What’s in your bag?: I always have my iPhone charger, AR book and my Clipper Card (because Muni cops always tryna play me)

If you were stranded on an island, what would be one thing you would bring?: A pumpo sized, caramel green apple black milk tea with extra boba and normal sweetness.

Which celebrity do you hate and why?: Idris Elba because he is not my husband.

What would you be most likely arrested for?: Dine and dashing

If you could have any animal as a pet, what would it be?: A peacock

What TV or movie character do you want to be?: Kim Possible

Ask the Log

by Ear Noel Unit

 

Q. What is the best way to come out of the closet?

A. When you decide that it is the right time to come out of the closet, it’s important to start out with people you know with full certainty you can trust. And when I say this, I don’t just mean your closest friends and family; look into how you predict they’ll react at this news. Some people think this is earth-shattering news, and other people don’t. You’ll want to start with people who won’t consider this earth-shattering, since their relatively minor reactions will allow you to become more comfortable with telling other people.

    Even if it’s something that you’re perfectly fine with being completely open about, you’ll want to only tell a few people at first, since the more people you tell, the more news might spread, which can lead to you being targeted for homophobic attacks. Another important thing to remember is that you don’t have to make it a big deal. If you make it a big deal, it’s more likely that who you’re talking to will make a bigger deal about it, and this can lead to them reacting in a more negative fashion to it. But most importantly, don’t let anyone keep you from doing it if you feel like that’s what’s right for you.

 

 

Q. In the hallways or on the bus, I often overhear conversations or comments that are offensive- either because they’re sexist, homophobic, sexist, or just mean. I usually don’t know the people personally, but they’re part of my Lincoln community, and this language upsets me. Should I say something? How?

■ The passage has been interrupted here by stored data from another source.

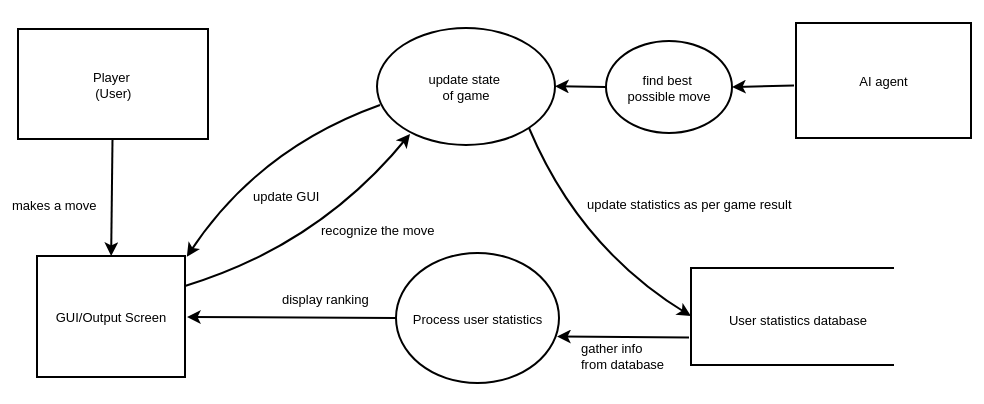
<!DOCTYPE html>
<html lang="en">
<head>
<meta charset="utf-8">
<title>Game data flow diagram</title>
<style>
:root { --ink: #000; --paper: #fff; }
* { box-sizing: border-box; }
html, body { margin: 0; background: var(--paper); }
.diagram {
  position: relative; width: 984px; height: 404px; overflow: hidden;
  background: var(--paper); color: var(--ink);
  font: 13px/16px "Liberation Sans", Arial, sans-serif;
}
.flows { position: absolute; inset: 0; fill: none; stroke: var(--ink); stroke-width: 2; }
.arrowhead { fill: var(--ink); stroke: none; }
.node {
  position: absolute; display: flex; align-items: center; justify-content: center;
  padding-top: 3px; border: 2px solid var(--ink); text-align: center; white-space: nowrap;
}
.process { border-radius: 50%; }
.store { border-right: 0; }
.label { position: absolute; white-space: nowrap; }

.player { left: 17px; top: 28px; width: 192px; height: 112px; padding-right: 3px; }
.agent { left: 795px; top: 22px; width: 177px; height: 117px; }
.screen { left: 36px; top: 255px; width: 150px; height: 123px; }
.update-state { left: 376px; top: 27px; width: 180px; height: 119px; padding-left: 0; }
.find-move { left: 605px; top: 40px; width: 128px; height: 94px; }
.statistics { left: 395px; top: 252px; width: 165px; height: 132px; }
.database { left: 690px; top: 267px; width: 204px; height: 99px; padding: 9px 0 0 10px; }

.makes-move { left: 12px; top: 198px; }
.update-gui { left: 253px; top: 189px; }
.recognize { left: 321px; top: 223px; }
.update-stats { left: 587px; top: 197px; }
.ranking { left: 282px; top: 292px; }
.gather { left: 581px; top: 341px; }
</style>
</head>
<body>
<main class="diagram">
  <svg class="flows" width="984" height="404" viewBox="0 0 984 404" aria-hidden="true">
    <defs>
      <marker id="arrow" markerUnits="userSpaceOnUse" markerWidth="14" markerHeight="14" refX="10" refY="7" orient="auto">
        <path class="arrowhead" d="M0 0 14 7 0 14 3.5 7Z"/>
      </marker>
    </defs>
    <g marker-end="url(#arrow)"></g>
    <path d="M112.5 139 111.2 252" marker-end="url(#arrow)"/>
    <path d="M380 105Q257 149 189 253.5" marker-end="url(#arrow)"/>
    <path d="M185 286Q320 245 407.5 137" marker-end="url(#arrow)"/>
    <path d="M794 85.5 736 86.9" marker-end="url(#arrow)"/>
    <path d="M606 87 559 86.3" marker-end="url(#arrow)"/>
    <path d="M529 128Q580 249 687.5 314" marker-end="url(#arrow)"/>
    <path d="M689 337.5 561 336.5" marker-end="url(#arrow)"/>
    <path d="M396 318 191 317" marker-end="url(#arrow)"/>
  </svg>

  <div class="node player">Player<br>&nbsp;(User)</div>
  <div class="node process update-state">update state&nbsp;<br>of game</div>
  <div class="node process find-move">find best&nbsp;<br>possible move</div>
  <div class="node agent">AI agent</div>
  <div class="node screen">GUI/Output Screen</div>
  <div class="node process statistics">Process user statistics</div>
  <div class="node store database">User statistics database</div>

  <span class="label makes-move">makes a move</span>
  <span class="label update-gui">update GUI</span>
  <span class="label recognize">recognize the move</span>
  <span class="label update-stats">update statistics as per game result</span>
  <span class="label ranking">display ranking</span>
  <span class="label gather">gather info<br>from database</span>
</main>
</body>
</html>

   A. If you are offended by what people are saying, I believe that you should speak up against them, not only to stop the current harassment, but to hopefully prevent any harassment in the future. The problem with not speaking up against comments like this is that the people making these attacks get this idea in their heads that these comments are absolutely fine to make. However, if you speak up and tell them to stop that behavior, even if they brush off what you say, it’ll still get the idea that saying what they were saying will have consequences put into their head.

    Calling them out will also hopefully prevent future violence from occurring, either from or to the people making these comments. If this behavior isn’t confronted in its early stages, it could possibly evolve into physical attacks and hate crimes, which could lead to someone getting hurt or worse. On the opposite side, if they say these things to the wrong kind of person, they could end up getting attacked themselves, which would teach them a lesson, but also involves people getting hurt, which is what we’re trying to prevent in the first place.